Voices from Across the Nation
In late August, as UNESCO’s International Year of Indigenous Languages continued to be celebrated around the world, some of our team headed to Darwin for the 7th PULiiMA Indigenous Languages and Technology Conference. This biennial event brings together people from diverse backgrounds and work environments who share the common aim of celebrating the traditional languages of their country.
Program Director Tina Raye and Program Manager Leonie Short were joined at the conference by our newest staff member, our community Book Buzz consultant Josie Lardy, an early childhood teacher who is based in Jilkminggan, near Katherine, NT.
In the Awabakal language, traditionally spoken in the region around Newcastle, Lake Macquarie and the Lower Hunter in NSW, PULiiMA means “making voice”. And from all reports, not only many voices were heard but also significant connections made over the several days of the conference.
“Lots of people were really excited to hear of the work we do, especially our Community Literacy Projects,” says Leonie.
In between attending conference sessions, Tina, Leonie and Josie staffed the ILF stand they’d set up. On display were copies of the many books in language we’ve worked with communities to produce, including I Saw We Saw, written in Yolgnu Matha and launched recently at the Garma Festival in Arnhem Land, and the runaway bestseller Moli det Bigibigi (Molly the Pig), a picture book in Binjari kriol. Translations into Australian Indigenous languages of such well-loved picture books as The Very Hungry Caterpillar and Where’s Spot? were also much perused by conference delegates.
Leonie says a highlight for all three of our team was the Women in Language Day, which was set aside to acknowledge and celebrate “the unique and special role our women play in maintaining, transmitting and promoting our languages and culture.” Our Board Director and Community Represenative, Leitha Assan was one of the Spokespeople for the day.
“It was particularly empowering,” Leonie says, “and really showcased just how passionate we are about preserving our languages, and the powerful role women in communities play in this. And the role elder women especially play is very strong, very important. We need to be thankful to them.”
Since the conference, Tina and Leonie have been fielding countless enquiries from other conference delegates keen to know more about the work our Foundation does in remote communities, and especially in regard to publishing books in Indigenous languages.
“It’s made me realise once again just how important community consultation is in getting things right [with our language and literacy projects]. And the strength there is in communities, and in being and working together.”
For Leonie, another important takeaway message was that it seems inevitable that 21st century technology will likely play a big part in any ongoing and future language preservation and revitalisation programs.
“There’s an app in New Zealand where you just take a photo of something and it tells you the word in Maori!”
Expanded horizons, a sense of excitement about what’s in store, the making of new community connections and above all, perhaps, the thrill of hearing so many First Nations voices!
- Posted 04 September, 2019
If you enjoyed reading this article, subscribe to our monthly e-newsletter.

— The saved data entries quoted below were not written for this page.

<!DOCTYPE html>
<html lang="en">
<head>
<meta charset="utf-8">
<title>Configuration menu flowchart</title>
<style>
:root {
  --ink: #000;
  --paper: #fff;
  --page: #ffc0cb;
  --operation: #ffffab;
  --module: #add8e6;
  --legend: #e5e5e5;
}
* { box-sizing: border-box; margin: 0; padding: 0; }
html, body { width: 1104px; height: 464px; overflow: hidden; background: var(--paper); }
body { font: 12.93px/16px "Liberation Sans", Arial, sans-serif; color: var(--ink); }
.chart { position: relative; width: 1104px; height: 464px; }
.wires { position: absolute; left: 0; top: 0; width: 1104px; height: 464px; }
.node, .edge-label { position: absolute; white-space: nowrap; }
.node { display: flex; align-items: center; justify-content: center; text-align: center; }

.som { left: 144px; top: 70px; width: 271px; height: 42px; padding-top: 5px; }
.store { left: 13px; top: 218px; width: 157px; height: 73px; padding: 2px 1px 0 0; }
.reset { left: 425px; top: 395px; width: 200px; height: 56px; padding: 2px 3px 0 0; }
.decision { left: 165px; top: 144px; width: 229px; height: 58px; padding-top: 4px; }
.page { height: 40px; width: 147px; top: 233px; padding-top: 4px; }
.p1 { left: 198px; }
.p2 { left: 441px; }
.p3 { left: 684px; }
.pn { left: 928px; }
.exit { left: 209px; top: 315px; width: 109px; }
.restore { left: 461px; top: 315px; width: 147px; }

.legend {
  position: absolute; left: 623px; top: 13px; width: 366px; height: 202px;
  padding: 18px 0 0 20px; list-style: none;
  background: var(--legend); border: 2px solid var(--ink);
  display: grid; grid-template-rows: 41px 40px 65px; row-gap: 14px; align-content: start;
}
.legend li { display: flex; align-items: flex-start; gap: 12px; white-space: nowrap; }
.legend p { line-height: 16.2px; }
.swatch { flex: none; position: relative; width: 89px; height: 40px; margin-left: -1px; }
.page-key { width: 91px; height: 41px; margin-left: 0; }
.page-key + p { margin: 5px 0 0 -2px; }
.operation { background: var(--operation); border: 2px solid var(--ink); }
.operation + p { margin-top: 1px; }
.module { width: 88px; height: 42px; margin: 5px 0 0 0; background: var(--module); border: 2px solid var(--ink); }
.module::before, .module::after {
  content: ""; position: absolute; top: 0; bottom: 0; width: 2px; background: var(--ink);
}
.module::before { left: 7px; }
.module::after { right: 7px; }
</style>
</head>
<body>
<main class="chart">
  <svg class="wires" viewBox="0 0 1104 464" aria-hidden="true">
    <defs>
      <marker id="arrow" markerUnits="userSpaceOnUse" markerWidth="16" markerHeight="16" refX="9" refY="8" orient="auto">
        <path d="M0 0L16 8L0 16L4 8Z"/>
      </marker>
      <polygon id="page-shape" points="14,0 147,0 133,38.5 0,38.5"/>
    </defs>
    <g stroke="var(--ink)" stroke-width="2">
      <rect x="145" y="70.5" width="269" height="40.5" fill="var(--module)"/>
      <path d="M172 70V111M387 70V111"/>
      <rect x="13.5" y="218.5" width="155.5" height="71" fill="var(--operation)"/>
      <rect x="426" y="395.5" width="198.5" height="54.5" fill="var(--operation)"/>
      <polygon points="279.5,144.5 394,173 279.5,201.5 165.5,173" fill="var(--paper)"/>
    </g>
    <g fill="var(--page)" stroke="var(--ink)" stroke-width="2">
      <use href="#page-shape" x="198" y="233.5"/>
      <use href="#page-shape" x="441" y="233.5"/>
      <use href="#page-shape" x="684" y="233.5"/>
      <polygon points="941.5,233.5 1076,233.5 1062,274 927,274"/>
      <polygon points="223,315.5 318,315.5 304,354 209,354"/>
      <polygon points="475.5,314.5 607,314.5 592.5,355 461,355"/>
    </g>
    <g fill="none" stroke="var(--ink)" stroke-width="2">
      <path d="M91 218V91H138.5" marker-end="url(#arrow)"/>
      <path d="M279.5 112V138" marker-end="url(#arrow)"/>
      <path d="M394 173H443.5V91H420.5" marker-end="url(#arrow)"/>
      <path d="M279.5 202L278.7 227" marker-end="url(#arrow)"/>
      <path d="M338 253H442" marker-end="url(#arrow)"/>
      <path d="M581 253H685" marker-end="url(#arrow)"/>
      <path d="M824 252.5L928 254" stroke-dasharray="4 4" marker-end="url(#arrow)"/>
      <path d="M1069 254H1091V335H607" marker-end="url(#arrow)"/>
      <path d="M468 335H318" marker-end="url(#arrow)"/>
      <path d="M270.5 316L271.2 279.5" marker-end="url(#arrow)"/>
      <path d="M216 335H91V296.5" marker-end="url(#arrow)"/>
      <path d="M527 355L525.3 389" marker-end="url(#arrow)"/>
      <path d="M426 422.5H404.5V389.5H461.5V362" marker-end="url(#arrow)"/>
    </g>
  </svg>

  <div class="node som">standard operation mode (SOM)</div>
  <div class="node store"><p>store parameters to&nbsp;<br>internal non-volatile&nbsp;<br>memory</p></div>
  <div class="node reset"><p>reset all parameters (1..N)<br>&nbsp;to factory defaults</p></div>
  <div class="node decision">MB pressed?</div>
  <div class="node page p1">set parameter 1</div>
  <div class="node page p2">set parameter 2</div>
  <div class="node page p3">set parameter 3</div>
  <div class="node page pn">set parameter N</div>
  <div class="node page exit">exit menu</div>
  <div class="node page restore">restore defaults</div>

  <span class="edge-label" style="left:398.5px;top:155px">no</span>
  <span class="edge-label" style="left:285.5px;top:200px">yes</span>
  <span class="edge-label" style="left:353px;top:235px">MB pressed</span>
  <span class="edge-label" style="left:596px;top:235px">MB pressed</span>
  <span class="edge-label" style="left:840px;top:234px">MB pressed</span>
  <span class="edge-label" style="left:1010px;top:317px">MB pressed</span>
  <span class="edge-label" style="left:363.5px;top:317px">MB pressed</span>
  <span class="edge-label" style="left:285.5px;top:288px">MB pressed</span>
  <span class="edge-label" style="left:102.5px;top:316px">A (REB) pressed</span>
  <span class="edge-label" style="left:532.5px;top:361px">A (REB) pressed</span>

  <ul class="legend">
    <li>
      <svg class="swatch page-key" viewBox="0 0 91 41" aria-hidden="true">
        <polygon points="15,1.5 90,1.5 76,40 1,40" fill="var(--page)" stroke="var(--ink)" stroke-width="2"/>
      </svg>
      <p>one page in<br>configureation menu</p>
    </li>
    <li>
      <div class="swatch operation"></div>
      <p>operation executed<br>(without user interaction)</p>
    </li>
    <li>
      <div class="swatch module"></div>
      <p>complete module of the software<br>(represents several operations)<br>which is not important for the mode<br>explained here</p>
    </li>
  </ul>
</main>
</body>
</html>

We'll keep you updated with the most current stories of our work in remote communities, as well as upcoming events you could participate in. SIGN UP